Within the records that follow, find every line containing the string "centre". Copy those lines.
[Opening WORKING DATA section]
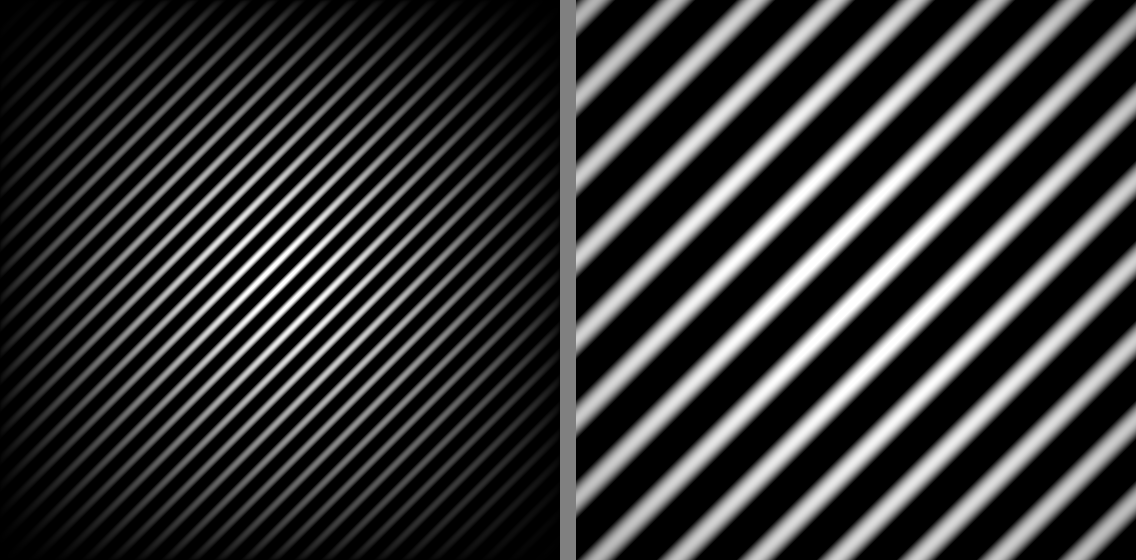
Left, the full canvas; right, a detail of the centre.
Write a WebGL 1 fragment shader that draws this pattern.

```glsl
precision highp float;

// Soft white diagonal stripes glowing from the centre of a black canvas.
// A half-rectified sine makes the stripes; a radial cone multiplied by a
// border fade dims them. Whole repeats and black borders make it tile.

uniform vec2 u_resolution;

const float TAU = 6.2831853;
const float STRIPE_REPEATS = 21.0;  // across and down
const float GLOW_RADIUS = 0.7071;   // centre to corner
const float BORDER_POWER = 0.35;
const float GAIN = 1.12;

// Bright half-waves rising to the right, with equal black gaps between them.
float diagonalStripes(vec2 uv, float repeats) {
    return max(sin(TAU * repeats * (uv.x - uv.y)), 0.0);
}

// Linear falloff from the canvas centre.
float radialGlow(vec2 uv, float radius) {
    return max(1.0 - length(uv - 0.5) / radius, 0.0);
}

// One at the centre, zero on all four edges.
float borderFade(vec2 uv, float power) {
    vec2 arch = 4.0 * uv * (1.0 - uv);
    return pow(max(arch.x * arch.y, 0.0), power);
}

void main() {
    vec2 uv = gl_FragCoord.xy / u_resolution;
    float glow = GAIN * radialGlow(uv, GLOW_RADIUS) * borderFade(uv, BORDER_POWER);
    float light = min(glow * diagonalStripes(uv, STRIPE_REPEATS), 1.0);
    gl_FragColor = vec4(vec3(light), 1.0);
}
```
[Closing WORKING DATA section]
(TASK ANSWER)
Left, the full canvas; right, a detail of the centre.
// Soft white diagonal stripes glowing from the centre of a black canvas.
const float GLOW_RADIUS = 0.7071;   // centre to corner
// Linear falloff from the canvas centre.
// One at the centre, zero on all four edges.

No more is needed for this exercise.